● **ASSIGNED TASK**: For the word "edge", count the lines of the listing that contain it and give only the count.
*** Block opens ***
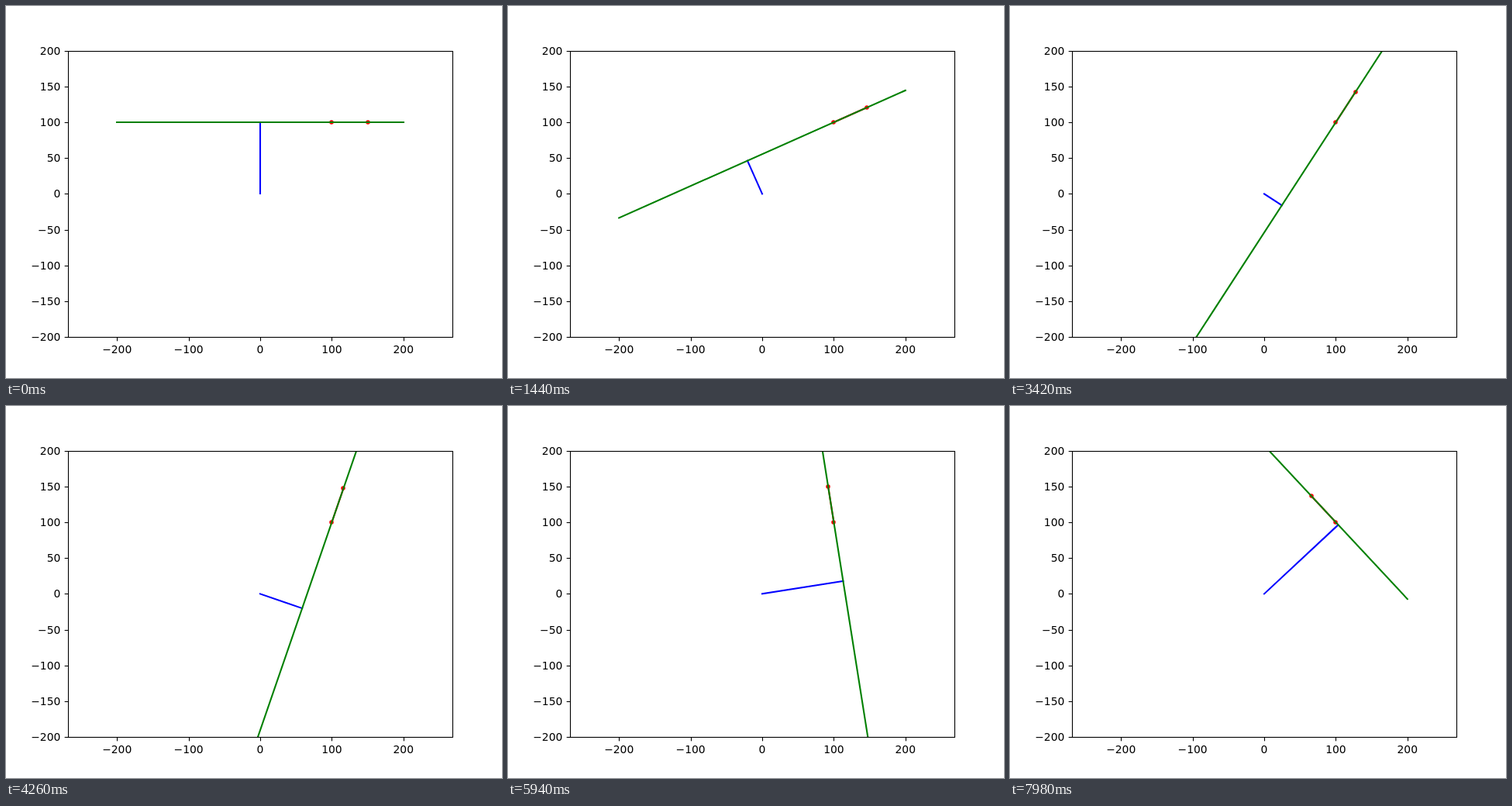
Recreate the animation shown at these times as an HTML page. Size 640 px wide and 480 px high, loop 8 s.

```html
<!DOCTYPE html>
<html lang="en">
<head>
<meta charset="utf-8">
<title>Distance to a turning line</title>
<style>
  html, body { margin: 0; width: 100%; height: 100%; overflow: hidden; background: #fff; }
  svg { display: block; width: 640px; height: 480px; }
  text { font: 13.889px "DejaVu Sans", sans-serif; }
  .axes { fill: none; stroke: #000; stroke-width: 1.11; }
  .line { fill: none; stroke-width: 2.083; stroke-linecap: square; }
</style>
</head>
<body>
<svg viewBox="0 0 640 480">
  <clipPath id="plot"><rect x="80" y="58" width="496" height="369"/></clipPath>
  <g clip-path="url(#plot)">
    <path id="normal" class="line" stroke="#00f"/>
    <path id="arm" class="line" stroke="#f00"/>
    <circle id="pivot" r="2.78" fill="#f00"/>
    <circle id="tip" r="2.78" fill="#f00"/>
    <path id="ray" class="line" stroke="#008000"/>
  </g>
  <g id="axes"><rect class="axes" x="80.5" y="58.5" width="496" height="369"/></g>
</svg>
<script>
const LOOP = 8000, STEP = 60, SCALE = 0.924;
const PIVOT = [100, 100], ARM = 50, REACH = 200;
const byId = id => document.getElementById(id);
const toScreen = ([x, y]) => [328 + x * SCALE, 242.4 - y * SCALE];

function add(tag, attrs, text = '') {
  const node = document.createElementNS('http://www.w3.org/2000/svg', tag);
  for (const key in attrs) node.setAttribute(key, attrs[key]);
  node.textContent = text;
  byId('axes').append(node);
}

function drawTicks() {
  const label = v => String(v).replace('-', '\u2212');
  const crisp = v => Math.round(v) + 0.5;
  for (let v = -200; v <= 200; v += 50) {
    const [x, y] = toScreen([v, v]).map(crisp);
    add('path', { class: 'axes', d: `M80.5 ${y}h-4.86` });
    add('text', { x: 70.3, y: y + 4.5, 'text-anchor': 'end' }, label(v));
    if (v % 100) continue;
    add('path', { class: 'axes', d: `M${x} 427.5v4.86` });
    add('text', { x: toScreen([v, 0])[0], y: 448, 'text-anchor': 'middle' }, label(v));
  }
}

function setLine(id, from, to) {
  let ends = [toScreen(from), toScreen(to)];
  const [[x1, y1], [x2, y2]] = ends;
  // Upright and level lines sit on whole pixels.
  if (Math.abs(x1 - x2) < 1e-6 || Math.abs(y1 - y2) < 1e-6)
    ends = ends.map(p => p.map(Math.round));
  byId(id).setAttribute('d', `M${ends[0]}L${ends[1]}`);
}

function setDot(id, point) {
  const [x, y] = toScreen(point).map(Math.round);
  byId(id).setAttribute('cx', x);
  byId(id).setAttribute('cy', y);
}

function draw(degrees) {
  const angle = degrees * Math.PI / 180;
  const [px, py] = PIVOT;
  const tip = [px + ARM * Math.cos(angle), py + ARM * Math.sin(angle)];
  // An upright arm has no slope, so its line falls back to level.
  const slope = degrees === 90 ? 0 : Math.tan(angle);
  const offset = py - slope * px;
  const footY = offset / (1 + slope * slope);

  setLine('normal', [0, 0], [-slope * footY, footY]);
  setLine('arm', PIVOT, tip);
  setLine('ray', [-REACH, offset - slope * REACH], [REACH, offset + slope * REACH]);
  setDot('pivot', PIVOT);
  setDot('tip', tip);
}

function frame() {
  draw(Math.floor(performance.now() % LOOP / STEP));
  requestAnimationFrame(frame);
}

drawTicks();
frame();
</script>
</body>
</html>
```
*** Block closes ***
*** Block opens ***
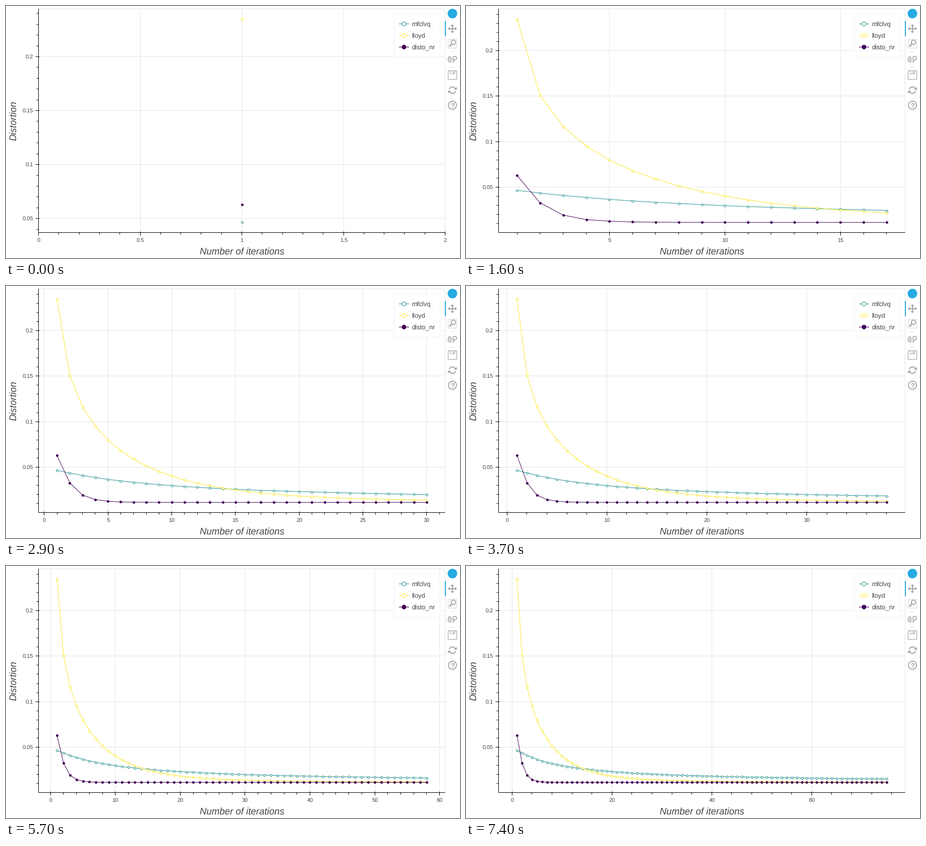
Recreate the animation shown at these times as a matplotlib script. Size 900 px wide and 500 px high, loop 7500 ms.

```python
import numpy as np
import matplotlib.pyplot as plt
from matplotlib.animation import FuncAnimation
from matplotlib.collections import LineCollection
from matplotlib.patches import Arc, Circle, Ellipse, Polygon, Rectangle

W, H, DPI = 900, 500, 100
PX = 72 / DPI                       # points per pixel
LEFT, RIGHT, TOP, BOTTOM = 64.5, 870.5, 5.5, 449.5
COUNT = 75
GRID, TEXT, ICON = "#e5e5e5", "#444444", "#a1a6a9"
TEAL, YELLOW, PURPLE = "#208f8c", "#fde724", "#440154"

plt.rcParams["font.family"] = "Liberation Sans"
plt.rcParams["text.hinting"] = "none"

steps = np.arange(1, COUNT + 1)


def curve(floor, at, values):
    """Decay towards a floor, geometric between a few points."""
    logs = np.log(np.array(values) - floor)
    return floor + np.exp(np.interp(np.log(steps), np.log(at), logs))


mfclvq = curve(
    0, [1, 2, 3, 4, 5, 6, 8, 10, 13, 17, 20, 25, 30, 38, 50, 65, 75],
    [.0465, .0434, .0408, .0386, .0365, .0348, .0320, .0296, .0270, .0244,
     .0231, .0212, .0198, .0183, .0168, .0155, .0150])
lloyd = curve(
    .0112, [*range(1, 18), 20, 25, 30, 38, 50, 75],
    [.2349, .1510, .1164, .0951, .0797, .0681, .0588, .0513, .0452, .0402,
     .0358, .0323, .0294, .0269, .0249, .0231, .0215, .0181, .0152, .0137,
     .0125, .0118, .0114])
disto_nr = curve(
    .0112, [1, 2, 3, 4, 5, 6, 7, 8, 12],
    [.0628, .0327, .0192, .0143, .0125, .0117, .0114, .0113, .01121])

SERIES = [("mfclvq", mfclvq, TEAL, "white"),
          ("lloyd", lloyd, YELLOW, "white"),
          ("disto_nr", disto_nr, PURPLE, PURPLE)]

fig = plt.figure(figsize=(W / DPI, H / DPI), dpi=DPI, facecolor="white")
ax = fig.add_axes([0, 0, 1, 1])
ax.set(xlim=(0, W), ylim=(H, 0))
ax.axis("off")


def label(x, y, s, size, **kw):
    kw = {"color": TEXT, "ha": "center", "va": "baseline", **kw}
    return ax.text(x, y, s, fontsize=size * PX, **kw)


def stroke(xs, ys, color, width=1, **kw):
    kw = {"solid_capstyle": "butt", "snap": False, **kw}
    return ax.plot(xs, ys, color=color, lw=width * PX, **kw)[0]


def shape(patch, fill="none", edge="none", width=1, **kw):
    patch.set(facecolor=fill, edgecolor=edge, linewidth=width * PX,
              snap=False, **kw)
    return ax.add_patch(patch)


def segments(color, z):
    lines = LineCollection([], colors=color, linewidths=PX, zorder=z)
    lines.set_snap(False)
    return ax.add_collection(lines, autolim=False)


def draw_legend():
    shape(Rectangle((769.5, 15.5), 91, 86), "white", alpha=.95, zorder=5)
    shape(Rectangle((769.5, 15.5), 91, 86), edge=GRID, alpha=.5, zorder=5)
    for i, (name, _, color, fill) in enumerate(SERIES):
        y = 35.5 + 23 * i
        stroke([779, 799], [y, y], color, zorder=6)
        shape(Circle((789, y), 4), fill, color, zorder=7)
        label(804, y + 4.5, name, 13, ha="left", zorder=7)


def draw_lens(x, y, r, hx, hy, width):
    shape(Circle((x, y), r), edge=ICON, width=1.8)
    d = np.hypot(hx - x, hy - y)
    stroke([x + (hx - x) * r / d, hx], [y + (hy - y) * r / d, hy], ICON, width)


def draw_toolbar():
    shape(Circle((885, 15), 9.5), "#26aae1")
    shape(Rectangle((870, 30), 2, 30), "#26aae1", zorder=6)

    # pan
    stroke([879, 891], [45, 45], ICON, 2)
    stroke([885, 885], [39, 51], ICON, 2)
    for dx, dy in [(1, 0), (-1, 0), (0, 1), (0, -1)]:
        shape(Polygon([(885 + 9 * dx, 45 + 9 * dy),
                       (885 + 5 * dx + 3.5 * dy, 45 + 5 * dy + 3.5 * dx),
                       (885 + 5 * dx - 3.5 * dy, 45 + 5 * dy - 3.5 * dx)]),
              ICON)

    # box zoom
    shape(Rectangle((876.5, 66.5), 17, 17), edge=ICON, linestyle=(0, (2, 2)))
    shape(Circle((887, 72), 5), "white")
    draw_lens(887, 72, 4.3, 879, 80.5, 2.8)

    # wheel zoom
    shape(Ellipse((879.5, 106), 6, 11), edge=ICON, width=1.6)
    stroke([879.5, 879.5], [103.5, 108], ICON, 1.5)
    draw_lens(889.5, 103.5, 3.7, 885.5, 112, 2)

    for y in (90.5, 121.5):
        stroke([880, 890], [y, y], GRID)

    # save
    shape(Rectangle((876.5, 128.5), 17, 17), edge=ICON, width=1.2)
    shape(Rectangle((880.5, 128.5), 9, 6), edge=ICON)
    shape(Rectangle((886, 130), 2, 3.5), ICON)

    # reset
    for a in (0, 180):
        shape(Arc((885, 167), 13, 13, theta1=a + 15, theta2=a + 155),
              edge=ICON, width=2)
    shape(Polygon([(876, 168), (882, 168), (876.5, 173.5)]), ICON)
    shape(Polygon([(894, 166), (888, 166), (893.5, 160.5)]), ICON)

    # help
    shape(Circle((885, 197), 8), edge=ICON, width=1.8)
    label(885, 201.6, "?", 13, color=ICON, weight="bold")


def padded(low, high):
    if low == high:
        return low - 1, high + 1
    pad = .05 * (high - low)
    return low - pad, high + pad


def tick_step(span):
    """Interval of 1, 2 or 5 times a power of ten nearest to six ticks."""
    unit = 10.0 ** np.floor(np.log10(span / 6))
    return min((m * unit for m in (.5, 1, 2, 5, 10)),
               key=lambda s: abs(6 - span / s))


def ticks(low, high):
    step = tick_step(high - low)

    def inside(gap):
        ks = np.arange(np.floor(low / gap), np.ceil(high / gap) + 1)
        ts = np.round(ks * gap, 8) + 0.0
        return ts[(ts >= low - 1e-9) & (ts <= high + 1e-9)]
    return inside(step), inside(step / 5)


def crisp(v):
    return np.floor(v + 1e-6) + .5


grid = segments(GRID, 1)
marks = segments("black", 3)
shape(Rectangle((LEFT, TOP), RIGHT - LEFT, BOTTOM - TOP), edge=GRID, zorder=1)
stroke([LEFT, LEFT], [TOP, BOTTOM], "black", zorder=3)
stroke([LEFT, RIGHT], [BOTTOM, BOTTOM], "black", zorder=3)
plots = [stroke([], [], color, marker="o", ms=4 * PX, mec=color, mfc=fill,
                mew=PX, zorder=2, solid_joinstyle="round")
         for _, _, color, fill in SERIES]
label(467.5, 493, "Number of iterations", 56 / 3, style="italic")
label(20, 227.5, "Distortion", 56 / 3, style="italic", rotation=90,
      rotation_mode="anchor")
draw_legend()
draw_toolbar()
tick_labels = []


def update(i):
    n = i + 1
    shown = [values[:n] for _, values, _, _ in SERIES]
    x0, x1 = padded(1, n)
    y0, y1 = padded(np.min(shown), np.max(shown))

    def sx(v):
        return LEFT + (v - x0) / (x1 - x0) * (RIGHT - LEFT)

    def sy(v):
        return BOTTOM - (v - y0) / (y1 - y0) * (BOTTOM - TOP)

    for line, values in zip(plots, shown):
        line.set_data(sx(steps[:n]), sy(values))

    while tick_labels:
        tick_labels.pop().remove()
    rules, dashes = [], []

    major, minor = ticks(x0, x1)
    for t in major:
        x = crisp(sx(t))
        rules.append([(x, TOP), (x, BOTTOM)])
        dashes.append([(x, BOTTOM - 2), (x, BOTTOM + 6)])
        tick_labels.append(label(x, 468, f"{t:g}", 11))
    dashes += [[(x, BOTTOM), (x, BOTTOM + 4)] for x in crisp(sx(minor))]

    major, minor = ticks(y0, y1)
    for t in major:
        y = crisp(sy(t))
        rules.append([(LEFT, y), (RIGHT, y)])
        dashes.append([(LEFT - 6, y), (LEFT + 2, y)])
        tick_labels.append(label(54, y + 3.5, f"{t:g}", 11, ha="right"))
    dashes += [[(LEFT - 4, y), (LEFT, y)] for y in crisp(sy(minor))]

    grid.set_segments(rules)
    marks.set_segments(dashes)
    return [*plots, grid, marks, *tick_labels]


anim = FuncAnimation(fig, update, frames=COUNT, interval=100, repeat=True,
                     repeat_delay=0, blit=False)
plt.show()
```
*** Block closes ***
● **ANSWER TO THE PROBLEM**: 11